◆ Task brief ◆
In this exercise, write out the data word for word and leave every image out.

++++++++++++++++++++

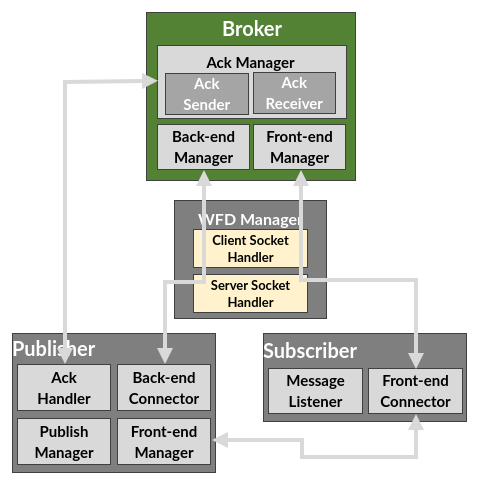
<!DOCTYPE html>
<html lang="en">
<head>
<meta charset="utf-8">
<title>Broker architecture</title>
<style>
:root {
  --page: #ffffff;
  --broker: #548235;
  --group: #7f7f7f;
  --part: #d9d9d9;
  --ack: #a5a5a5;
  --socket: #fff2cc;
  --edge: #404040;
  --arrow: #d9d9d9;
  --ink: #000000;
  --light: #ffffff;
}
* { box-sizing: border-box; margin: 0; }
body { width: 479px; height: 485px; overflow: hidden; background: var(--page); }
.diagram {
  position: relative; width: 479px; height: 485px; overflow: hidden;
  font: 700 15px/21px Lato, "Open Sans", sans-serif; color: var(--ink);
}
.node { position: absolute; border: 1px solid var(--edge); background: var(--group); }
.node h2 { font-size: 20px; line-height: 28px; font-weight: 700; color: var(--light); white-space: nowrap; }
.row { display: grid; grid-template-columns: 1fr 1fr; }
.part {
  display: flex; align-items: center; justify-content: center; text-align: center;
  border: 1px solid var(--edge); background: var(--part); white-space: nowrap;
}
.broker { left: 146px; top: 12px; width: 210px; height: 169px; padding: 0 8px 0 10px; background: var(--broker); }
.broker h2 { height: 32px; padding-top: 1px; text-align: center; }
.ack-manager { height: 74px; padding: 6px 10px 0 7px; border: 1px solid var(--edge); background: var(--part); }
.ack-manager h3 { height: 20px; font-size: 15px; line-height: 21px; text-align: center; }
.ack-manager .row { column-gap: 4px; }
.ack-manager .part { height: 42px; background: var(--ack); color: var(--light); }
.ack-manager .part:first-child { margin-top: 1px; }
.managers { margin: 5px 1px 0 0; column-gap: 3px; }
.managers .part { height: 46px; }
.wfd { left: 174px; top: 200px; width: 153px; height: 119px; padding: 4px 18px 0; }
.wfd h2 { height: 24px; font-size: 16px; text-align: center; }
.wfd .part { height: 39px; margin-bottom: 6px; background: var(--socket); font-size: 13px; line-height: 17px; }
.publisher { left: 12px; top: 333px; width: 204px; height: 140px; }
.publisher h2, .subscriber h2 { height: 30px; margin-left: -1px; }
.publisher .row { padding: 0 4px; gap: 7px 6px; }
.publisher .part { height: 47px; }
.subscriber { left: 263px; top: 333px; width: 204px; height: 89px; }
.subscriber h2 { height: 34px; padding-top: 2px; }
.subscriber .row { padding: 0 3px 0 4px; column-gap: 5px; }
.subscriber .part { height: 46px; }
.connections { position: absolute; inset: 0; fill: none; stroke: var(--arrow); stroke-width: 4; }
</style>
</head>
<body>
<main class="diagram">
  <section class="node broker">
    <h2>Broker</h2>
    <div class="ack-manager">
      <h3>Ack Manager</h3>
      <div class="row">
        <div class="part">Ack<br>Sender</div>
        <div class="part">Ack<br>Receiver</div>
      </div>
    </div>
    <div class="row managers">
      <div class="part">Back-end<br>Manager</div>
      <div class="part">Front-end<br>Manager</div>
    </div>
  </section>

  <section class="node wfd">
    <h2>WFD Manager</h2>
    <div class="part">Client Socket<br>Handler</div>
    <div class="part">Server Socket<br>Handler</div>
  </section>

  <section class="node publisher">
    <h2>Publisher</h2>
    <div class="row">
      <div class="part">Ack<br>Handler</div>
      <div class="part">Back-end<br>Connector</div>
      <div class="part">Publish<br>Manager</div>
      <div class="part">Front-end<br>Manager</div>
    </div>
  </section>

  <section class="node subscriber">
    <h2>Subscriber</h2>
    <div class="row">
      <div class="part">Message<br>Listener</div>
      <div class="part">Front-end<br>Connector</div>
    </div>
  </section>

  <svg class="connections" width="479" height="485" viewBox="0 0 479 485" aria-hidden="true">
    <defs>
      <marker id="arrowhead" markerUnits="userSpaceOnUse" markerWidth="16" markerHeight="16" refX="2" refY="8" orient="auto-start-reverse">
        <polygon points="0,0 16,8 0,16" fill="#d9d9d9" stroke="none"/>
      </marker>
    </defs>
    <g marker-start="url(#arrowhead)" marker-end="url(#arrowhead)">
      <polyline style="marker-start:url(#arrowhead);marker-end:url(#arrowhead)" points="144,81 65,82 65,350"/>
      <polyline style="marker-start:url(#arrowhead);marker-end:url(#arrowhead)" points="204,184 204,282 165,282 165,350"/>
      <polyline style="marker-start:url(#arrowhead);marker-end:url(#arrowhead)" points="301,184 301,280 416,280 416,355"/>
      <polyline style="marker-start:url(#arrowhead);marker-end:url(#arrowhead)" points="226,440 302,440 302,457 416,457 416,428"/>
    </g>
  </svg>
</main>
</body>
</html>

++++++++++++++++++++

◆ Response for this exercise ◆
<!DOCTYPE html>
<html lang="en">
<head>
<meta charset="utf-8">
<title>Broker architecture</title>
<style>
:root {
  --page: #ffffff;
  --broker: #548235;
  --group: #7f7f7f;
  --part: #d9d9d9;
  --ack: #a5a5a5;
  --socket: #fff2cc;
  --edge: #404040;
  --arrow: #d9d9d9;
  --ink: #000000;
  --light: #ffffff;
}
* { box-sizing: border-box; margin: 0; }
body { width: 479px; height: 485px; overflow: hidden; background: var(--page); }
.diagram {
  position: relative; width: 479px; height: 485px; overflow: hidden;
  font: 700 15px/21px Lato, "Open Sans", sans-serif; color: var(--ink);
}
.node { position: absolute; border: 1px solid var(--edge); background: var(--group); }
.node h2 { font-size: 20px; line-height: 28px; font-weight: 700; color: var(--light); white-space: nowrap; }
.row { display: grid; grid-template-columns: 1fr 1fr; }
.part {
  display: flex; align-items: center; justify-content: center; text-align: center;
  border: 1px solid var(--edge); background: var(--part); white-space: nowrap;
}
.broker { left: 146px; top: 12px; width: 210px; height: 169px; padding: 0 8px 0 10px; background: var(--broker); }
.broker h2 { height: 32px; padding-top: 1px; text-align: center; }
.ack-manager { height: 74px; padding: 6px 10px 0 7px; border: 1px solid var(--edge); background: var(--part); }
.ack-manager h3 { height: 20px; font-size: 15px; line-height: 21px; text-align: center; }
.ack-manager .row { column-gap: 4px; }
.ack-manager .part { height: 42px; background: var(--ack); color: var(--light); }
.ack-manager .part:first-child { margin-top: 1px; }
.managers { margin: 5px 1px 0 0; column-gap: 3px; }
.managers .part { height: 46px; }
.wfd { left: 174px; top: 200px; width: 153px; height: 119px; padding: 4px 18px 0; }
.wfd h2 { height: 24px; font-size: 16px; text-align: center; }
.wfd .part { height: 39px; margin-bottom: 6px; background: var(--socket); font-size: 13px; line-height: 17px; }
.publisher { left: 12px; top: 333px; width: 204px; height: 140px; }
.publisher h2, .subscriber h2 { height: 30px; margin-left: -1px; }
.publisher .row { padding: 0 4px; gap: 7px 6px; }
.publisher .part { height: 47px; }
.subscriber { left: 263px; top: 333px; width: 204px; height: 89px; }
.subscriber h2 { height: 34px; padding-top: 2px; }
.subscriber .row { padding: 0 3px 0 4px; column-gap: 5px; }
.subscriber .part { height: 46px; }
.connections { position: absolute; inset: 0; fill: none; stroke: var(--arrow); stroke-width: 4; }
</style>
</head>
<body>
<main class="diagram">
  <section class="node broker">
    <h2>Broker</h2>
    <div class="ack-manager">
      <h3>Ack Manager</h3>
      <div class="row">
        <div class="part">Ack<br>Sender</div>
        <div class="part">Ack<br>Receiver</div>
      </div>
    </div>
    <div class="row managers">
      <div class="part">Back-end<br>Manager</div>
      <div class="part">Front-end<br>Manager</div>
    </div>
  </section>

  <section class="node wfd">
    <h2>WFD Manager</h2>
    <div class="part">Client Socket<br>Handler</div>
    <div class="part">Server Socket<br>Handler</div>
  </section>

  <section class="node publisher">
    <h2>Publisher</h2>
    <div class="row">
      <div class="part">Ack<br>Handler</div>
      <div class="part">Back-end<br>Connector</div>
      <div class="part">Publish<br>Manager</div>
      <div class="part">Front-end<br>Manager</div>
    </div>
  </section>

  <section class="node subscriber">
    <h2>Subscriber</h2>
    <div class="row">
      <div class="part">Message<br>Listener</div>
      <div class="part">Front-end<br>Connector</div>
    </div>
  </section>

  <svg class="connections" width="479" height="485" viewBox="0 0 479 485" aria-hidden="true">
    <defs>
      <marker id="arrowhead" markerUnits="userSpaceOnUse" markerWidth="16" markerHeight="16" refX="2" refY="8" orient="auto-start-reverse">
        <polygon points="0,0 16,8 0,16" fill="#d9d9d9" stroke="none"/>
      </marker>
    </defs>
    <g marker-start="url(#arrowhead)" marker-end="url(#arrowhead)">
      <polyline style="marker-start:url(#arrowhead);marker-end:url(#arrowhead)" points="144,81 65,82 65,350"/>
      <polyline style="marker-start:url(#arrowhead);marker-end:url(#arrowhead)" points="204,184 204,282 165,282 165,350"/>
      <polyline style="marker-start:url(#arrowhead);marker-end:url(#arrowhead)" points="301,184 301,280 416,280 416,355"/>
      <polyline style="marker-start:url(#arrowhead);marker-end:url(#arrowhead)" points="226,440 302,440 302,457 416,457 416,428"/>
    </g>
  </svg>
</main>
</body>
</html>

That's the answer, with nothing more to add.